When you or a loved one becomes incapacitated after a severe injury, the resulting loss of income can lead to serious financial difficulties. If third-party negligence contributed to the injury, you can seek monetary damages for the associated costs, including medical bills, lost wages and lost enjoyment of life. 

These are the answers to the most common questions about recovering personal injury damages in Washington.  

How does the court determine fault? 

Personal injury suits require the injured party to prove that another party acted negligently and that this negligence directly contributed to the injury. The state defines negligence as the failure to meet an expected level of care, either by acting or failing to act. For example, if a store owner knows about a spill but does not wipe it up and a customer falls, he or she did not meet the required degree of care. 

What is comparative negligence? 

Washington uses the comparative negligence approach when assigning fault in a personal injury case. The judge will review the evidence and determine responsibility for the accident, which can be solely attributed to one party or shared between several parties including the plaintiff. The court reduces your monetary award by your fault percentage. For example, if your damages are $50,000 but you were 20% at fault, you will receive $40,000. 
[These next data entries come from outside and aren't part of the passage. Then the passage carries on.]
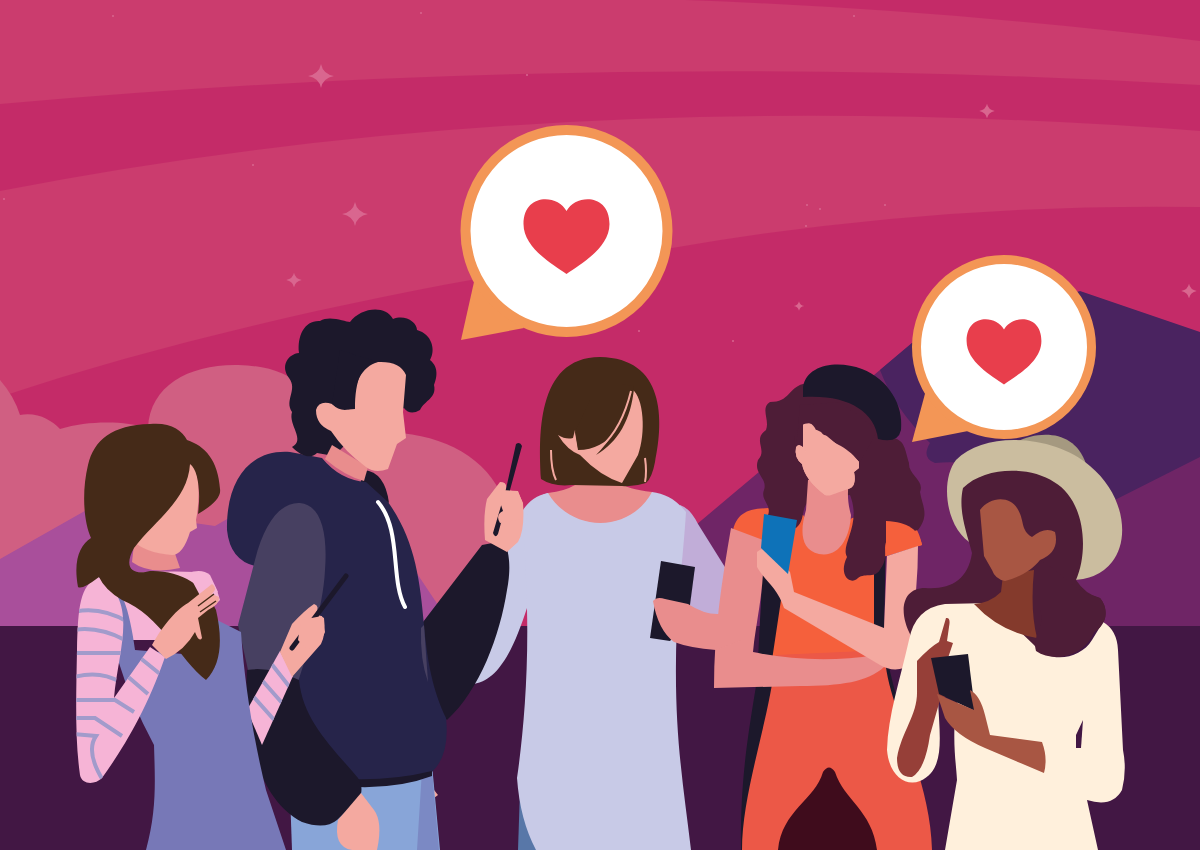
<!DOCTYPE html>
<html lang="en">
<head>
<meta charset="utf-8">
<title>Friends sharing hearts</title>
<style>
:root {
  --sky: #c42b68; --sky-light: #cb3c6e; --cloud: #d05f82; --star: #d9668f;
  --hill: #a94f9b; --mountain: #6f2566; --peak: #4a2360; --ground: #421744;
  --skin: #f4a9a0; --skin-shade: #e98d8d; --tan: #a85643; --tan-shade: #963f38; --tan-deep: #843a2c;
  --brown: #452a18; --ink: #1c182b; --navy: #26244a; --slate: #474061; --plum: #4e1d37;
  --overall: #7778b7; --pink: #f6b4d6; --stripe: #a29bcb;
  --jeans: #88a5d8; --dress: #c8cae7; --dress-shade: #c1add8;
  --orange: #ec5847; --orange-bright: #f5603c; --cream: #fff0dc; --hat: #cbbd9f; --hat-shade: #a59980;
  --bubble: #f39656; --heart: #e83e4c;
}
html, body { margin: 0; height: 100%; overflow: hidden; }
svg { display: block; width: 1200px; height: 850px; }
.skin { fill: var(--skin); } .skin-shade { fill: var(--skin-shade); }
.tan { fill: var(--tan); } .tan-shade { fill: var(--tan-shade); }
.brown { fill: var(--brown); } .ink { fill: var(--ink); } .navy { fill: var(--navy); }
.plum { fill: var(--plum); } .dress { fill: var(--dress); } .cream { fill: var(--cream); }
.pink { fill: var(--pink); } .overall { fill: var(--overall); }
.orange { fill: var(--orange); } .orange-bright { fill: var(--orange-bright); }
.stripes { fill: none; stroke: var(--stripe); stroke-width: 4; }
</style>
</head>
<body>
<svg viewBox="0 0 1200 850" role="img" aria-label="Five friends with phones and heart messages at dusk">
  <defs>
    <path id="heart" d="M0 -20C-9 -37 -43 -38 -43 -7C-43 17 -14 33 0 43C14 33 43 17 43 -7C43 -38 9 -37 0 -20Z"/>
    <path id="star" d="M0 -12Q2 -2 13 0Q2 2 0 12Q-2 2 -13 0Q-2 -2 0 -12Z"/>
    <clipPath id="striped-sleeve"><path d="M98 577C80 586 78 606 77 650C76 700 75 740 80 775C82 785 95 785 102 778C122 750 146 712 165 657L150 647L114 698C118 650 140 600 98 577Z"/></clipPath>
    <clipPath id="striped-cuff"><path d="M280 651L293 676L262 745L247 710Z"/></clipPath>
  </defs>

  <g id="sky">
    <rect width="1200" height="850" fill="var(--sky)"/>
    <g fill="var(--sky-light)">
      <path d="M0 0H685Q950 10 1200 41V85Q600 50 0 104Z"/>
      <path d="M0 191Q560 82 1200 131V207Q930 203 672 248C450 278 200 330 0 397Z"/>
    </g>
    <g fill="var(--star)">
      <use href="#star" x="321" y="76"/>
      <use href="#star" x="355" y="214"/>
      <use href="#star" transform="translate(294 280) scale(.6)"/>
      <use href="#star" transform="translate(987 111) scale(.6)"/>
      <use href="#star" transform="translate(1189 291) scale(.6)"/>
      <use href="#star" transform="translate(799 306) scale(.4)"/>
      <circle cx="113" cy="16" r="1"/><circle cx="421" cy="13" r="1"/><circle cx="527" cy="75" r="1"/>
      <circle cx="854" cy="16" r="1"/><circle cx="253" cy="165" r="1"/><circle cx="4" cy="199" r="1"/>
      <circle cx="807" cy="205" r="1"/><circle cx="820" cy="209" r="1"/><circle cx="885" cy="205" r="1"/>
      <circle cx="806" cy="226" r="1"/><circle cx="639" cy="331" r="1"/><circle cx="733" cy="341" r="1"/>
    </g>
  </g>

  <g id="landscape">
    <path fill="var(--cloud)" d="M0 380Q14 396 20 415C38 412 51 420 60 429C90 420 125 421 148 428C150 385 190 364 238 365C290 366 320 390 330 440C400 420 475 440 500 492V626H0Z"/>
    <path fill="var(--hill)" d="M0 559L90 508L215 526L260 500L400 548L452 626H0Z"/>
    <path fill="var(--mountain)" d="M690 530L912 343L1200 430V626H690Z"/>
    <path fill="var(--peak)" d="M880 370L912 343L1080 291L1200 332V457L1095 510C1040 480 985 458 935 463Q921 458 930 443Q895 410 880 370Z"/>
    <rect y="626" width="1200" height="224" fill="var(--ground)"/>
  </g>

  <g id="messages">
    <path fill="var(--bubble)" d="M474 282L461 340L524 328Z"/>
    <circle cx="566.5" cy="231" r="101" fill="#fff" stroke="var(--bubble)" stroke-width="10"/>
    <use href="#heart" x="566.5" y="231" fill="var(--heart)"/>
    <path fill="var(--bubble)" d="M926 390L912 442L968 431Z"/>
    <circle cx="1004" cy="347" r="87.5" fill="#fff" stroke="var(--bubble)" stroke-width="9"/>
    <use href="#heart" transform="translate(1004 347) scale(.87)" fill="var(--heart)"/>
  </g>

  <g id="woman-in-lavender">
    <path fill="#5877a8" d="M520 790L518 850H545Z"/>
    <path class="dress" d="M548 493C520 498 510 530 502 580L474 684C500 680 515 645 527 608Z"/>
    <path fill="var(--dress-shade)" d="M680 505Q690 508 698 524L728 572L724 622L670 600Z"/>
    <path class="dress" d="M548 493C524 500 523 520 526 580C530 660 524 730 517 778Q520 820 536 850H691C684 790 675 740 676 660C677 600 683 560 686 512C675 498 664 494 652 492Z"/>
    <path class="skin-shade" d="M575 470V485Q565 491 548 493C572 533 630 533 652 492Q626 489 621 483L620 465Z"/>
    <path class="brown" d="M541 479C539 440 535 357 600 357C665 358 664 420 655 462Q652 478 646 483Q634 487 622 486L572 485Q553 487 541 479Z"/>
    <path class="skin" d="M558 435Q566 440 573 438L575 430L578 448Q602 452 632 389C644 398 646 433 638 455L622 483Q600 476 580 455Q567 450 558 435Z"/>
    <path class="brown" d="M575 432L578 450C610 450 630 420 634 386L622 384L590 400Z"/>
    <path class="brown" d="M634 388C631 420 618 442 596 455Q617 434 628 399Z"/>
    <path fill="none" stroke="var(--skin)" stroke-width="2" d="M631 391Q622 428 601 447M551 450Q551 470 556 480M645 458Q647 472 645 482"/>
  </g>

  <g id="woman-in-orange">
    <path class="ink" d="M765 520L795 560L775 690L772 850H741C740 780 748 735 757 680Z"/>
    <path class="ink" d="M868 540L886 535L884 640C892 700 925 770 928 850H890L862 650Z"/>
    <path class="orange-bright" d="M733 530C738 510 752 509 768 508L803 515Q828 545 852 518L884 513C908 515 918 524 922 545L886 556L874 560V630L880 660H772L784 580L763 545Z"/>
    <path class="orange" d="M776 655L885 650C883 700 930 770 932 850H742C742 790 770 720 776 655Z"/>
    <path fill="#3f0c1c" d="M778 850C782 810 815 800 823 772Q829 763 835 772C844 800 872 810 877 850Z"/>
    <path class="skin-shade" d="M731 528L763 540C766 585 756 620 753 652C790 660 835 662 875 655Q890 657 884 667C868 682 840 686 800 686L714 688C714 630 722 580 731 528Z"/>
    <path class="plum" d="M803 384C788 388 790 402 770 402C760 408 770 420 766 430C752 440 768 450 758 460C753 474 768 478 764 490C760 500 772 505 768 515L796 528C806 520 800 508 810 500L850 495C862 525 840 545 847 557C838 575 850 586 858 578C866 572 875 580 881 568C890 556 880 545 890 537L918 530C930 515 922 505 920 492C925 480 908 475 909 463C905 450 905 440 893 438C890 405 850 372 803 384Z"/>
    <path class="skin-shade" d="M808 480L806 510C800 530 800 550 819 554C840 558 850 536 851 515C846 497 847 484 855 460Z"/>
    <path class="skin" d="M803 424Q810 420 815 428C818 440 842 432 847 444L859 462V468L854 472Q857 487 848 489C835 493 830 497 825 495Q805 480 802 464Q794 458 796 447Q800 442 803 450Z"/>
    <path class="plum" d="M796 450C790 435 800 420 813 424Q840 448 860 462L878 430L840 402L800 405Z"/>
    <path class="skin" d="M804 433Q812 426 821 432C831 445 845 443 859 462V468L854 472Q857 487 848 489L825 495Q805 480 802 464Q794 458 796 447Q803 442 806 454Z"/>
    <path class="ink" d="M803 387C807 364 838 360 862 369C888 379 904 405 901 430Q898 444 878 439C875 410 845 394 803 397Z"/>
    <path class="orange-bright" d="M886 521C908 522 919 530 922 545L886 556Z"/>
    <path class="skin" d="M887 556L918 546Q918 590 910 640L904 668Q892 672 880 665L784 608C778 588 764 580 757 567V552Q764 545 772 554L790 572L794 592L884 628Z"/>
    <path fill="#0e72b8" d="M764 514L797 520L788 574L761 548Z"/>
  </g>

  <g id="lavender-hand">
    <path class="ink" d="M661 561L695 567L688 620L670 641L650 638Z"/>
    <path class="skin-shade" d="M653 601Q657 596 665 599L688 604Q705 615 720 614L742 640L716 650Q690 648 674 642Q658 630 653 601Z"/>
  </g>

  <g id="man-in-hoodie">
    <path class="skin" d="M430 785L438 795L434 798Z"/>
    <path fill="var(--jeans)" d="M289 765H432L440 850H292Z"/>
    <path fill="#7b89c4" d="M422 770H432L439 850H417Z"/>
    <path class="ink" d="M503 541C510 550 511 570 507 590C500 635 480 690 447 720L420 690L423 622L482 545Z"/>
    <path class="ink" d="M364 470Q385 472 389 503L360 485Z"/>
    <path class="navy" d="M290 452C250 449 226 480 227 530Q230 560 255 566C290 580 290 640 300 700L305 775Q370 790 432 772Q450 755 446 718C435 695 428 670 424 625C420 580 415 540 388 502L366 482Q340 480 322 458Z"/>
    <path class="ink" d="M303 774Q370 786 432 771V776Q390 792 330 785Z"/>
    <path fill="var(--slate)" d="M424 625L428 682Q420 660 421 628Z"/>
    <path fill="var(--slate)" d="M255 560C265 520 282 502 300 503C320 505 328 530 325 570C323 610 308 650 298 682L248 670L238 625Z"/>
    <path class="ink" d="M247 670Q270 666 299 680C303 720 330 745 358 778Q365 790 358 800L337 820Q325 830 302 822C270 805 256 770 245 720Z"/>
    <path class="skin" d="M338 820L361 793L374 810Q383 822 377 850H352Q333 847 338 820Z"/>
    <path fill="none" stroke="#fff" stroke-width="4" stroke-linecap="round" d="M378 502C402 530 390 580 405 607"/>
    <path class="ink" d="M317 453C310 460 300 455 292 447C306 440 288 425 292 412C284 400 298 390 289 378C280 366 288 354 299 353C297 335 305 320 320 321C330 315 345 322 350 322C360 308 385 304 393 319C405 314 417 322 417 330C432 334 436 350 430 360C440 368 436 380 434 385C437 398 425 400 420 410Q410 416 404 408L350 440L334 456Z"/>
    <path class="skin-shade" d="M332 445L325 459Q345 476 364 481L368 467Z"/>
    <path class="skin" d="M355 409C355 380 362 362 378 362Q400 361 406 375L403 412L406 438L397 444L388 469Q375 474 366 467Q345 452 331 431Q316 425 316 410Q319 400 332 404Q340 411 355 409Z"/>
    <path class="ink" d="M332 404Q342 414 355 407C352 385 362 366 378 362L340 350Z"/>
    <path class="skin" d="M487 499L500 482Q508 482 506 490L518 492L523 503Q525 530 518 542L507 552L485 540Q483 515 487 499Z"/>
    <path class="ink" d="M516 444Q520 441 522 446L498 534Q495 539 493 533L506 489Z"/>
    <path class="skin" d="M502 490L518 491L523 504L521 519L500 523Q495 515 503 511L500 502Z"/>
  </g>

  <g id="woman-in-overalls">
    <path class="pink" d="M280 651L293 676L262 745L247 710Z"/>
    <g class="stripes" clip-path="url(#striped-cuff)"><path d="M270 662L292 690M260 678L283 704M252 695L276 722"/></g>
    <path class="skin" d="M280 652L292 624Q305 610 314 604Q320 606 316 613L324 618Q326 634 321 644L292 677Z"/>
    <path fill="none" stroke="var(--ink)" stroke-width="5" stroke-linecap="round" d="M346 576L292 648"/>
    <path class="skin" d="M301 620L322 616L325 632L319 645L306 649L298 640Z"/>
    <path class="pink" d="M98 577Q150 570 195 572Q212 570 220 600L180 640L130 640Z"/>
    <path class="overall" d="M104 577C120 580 130 610 135 650L195 655L217 620L241 632C245 690 255 745 266 790L286 850H146C157 810 155 780 154 745Q130 700 118 660C110 620 125 600 98 577Z"/>
    <path class="pink" d="M98 577C80 586 78 606 77 650C76 700 75 740 80 775C82 785 95 785 102 778C122 750 146 712 165 657L150 647L114 698C118 650 140 600 98 577Z"/>
    <g class="stripes" clip-path="url(#striped-sleeve)"><path d="M74 612Q100 606 128 622M74 630Q98 626 125 640M74 653H122M74 677Q100 670 120 682M74 700H115L134 712M74 718H95L122 736M74 734L96 736Q85 752 104 782M126 675L148 694M139 657L160 674"/></g>
    <path class="skin-shade" d="M135 535L132 562Q150 575 180 568L172 545Z"/>
    <path class="skin" d="M192 462C200 475 200 500 196 520L197 528L190 532Q183 555 172 555Q145 553 132 540Z"/>
    <path class="brown" d="M220 489Q222 500 198 514C201 490 198 470 190 464C188 500 155 520 134 548C122 570 135 575 150 571C180 570 205 585 216 610C223 640 221 665 206 680C180 660 160 615 122 600Q105 590 99 577Q82 590 78 587C73 560 80 545 91 538C83 520 82 490 88 465C94 440 112 425 150 424C170 422 182 430 187 440C205 446 218 460 220 489Z"/>
    <path class="pink" d="M188 573Q202 568 210 575L218 592L205 605Z"/>
    <path class="skin" d="M152 645C160 630 175 610 188 603L212 584Q218 588 212 594L219 597Q220 604 208 610L198 618L202 638Q199 643 195 632Q185 650 166 659Z"/>
    <path fill="none" stroke="var(--brown)" stroke-width="1.5" d="M198 606L214 594M200 612L216 601"/>
  </g>

  <g id="woman-in-cream">
    <path fill="var(--hat-shade)" d="M1016 442C1040 430 1075 430 1086 464L1050 470Z"/>
    <path fill="var(--hat)" d="M974 545C945 530 940 480 956 460C985 430 1055 435 1090 466C1125 495 1130 540 1112 562Q1098 580 1070 580Z"/>
    <path class="plum" d="M963 488C985 466 1030 466 1054 482C1085 500 1089 550 1076 580Q1085 594 1100 598C1110 610 1106 626 1094 632C1085 655 1055 664 1036 651L1006 620L945 608L911 636C898 612 902 588 925 588C950 590 968 580 972 553C966 530 958 510 963 488Z"/>
    <path class="cream" d="M945 604Q915 608 909 640C900 680 888 715 887 750C889 775 905 787 920 781C945 770 940 740 938 700L960 690C950 730 956 760 957 780L945 850H1098L1087 800Q1112 808 1122 790Q1127 770 1123 750L1118 650Q1117 630 1103 622L1092 640C1080 660 1048 664 1034 645L990 603Z"/>
    <path fill="var(--ground)" d="M1083 720L1076 735V748H1081Z"/>
    <path fill="var(--tan-deep)" d="M1003 575L1001 592Q990 603 974 604Q1000 632 1037 638Q1030 610 1034 570Z"/>
    <path class="plum" d="M1040 560C1060 570 1070 590 1100 598C1110 610 1106 626 1094 632C1085 655 1055 664 1036 651C1032 635 1046 625 1040 610Z"/>
    <path class="tan" d="M980 510C990 496 1010 496 1017 508C1025 520 1020 530 1032 537Q1045 526 1055 532Q1060 552 1040 560C1032 570 1020 577 1005 581Q995 579 992 570L984 556Z"/>
    <path class="tan-shade" d="M917 661Q930 647 939 642L946 618Q951 617 949 627L947 641L953 643L948 658L960 690L940 700L930 735Q925 770 912 777Q897 778 897 758C902 730 918 715 917 690Z"/>
    <path class="ink" d="M931 658L968 654L975 711L939 694Z"/>
    <path class="tan" d="M937 694L974 710L970 690Q980 695 985 715L990 735L1042 742Q1048 758 1044 773L985 748Q955 735 945 718Z"/>
  </g>
</svg>
</body>
</html>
When should I file a lawsuit? 

Personal injury claims are subject to a state statute of limitations of three years from the date of the injury. The court will dismiss lawsuits filed after the expiration date and you will be ineligible for financial recovery. 

Washington does not limit financial recovery in a personal injury lawsuit. You can seek damages for pain and suffering, loss of enjoyment of life, current and future lost wages and actual costs such as medical bills. If you receive an insurance settlement offer that does not cover your costs, you do not have to accept the offer and can instead pursue legal remedy.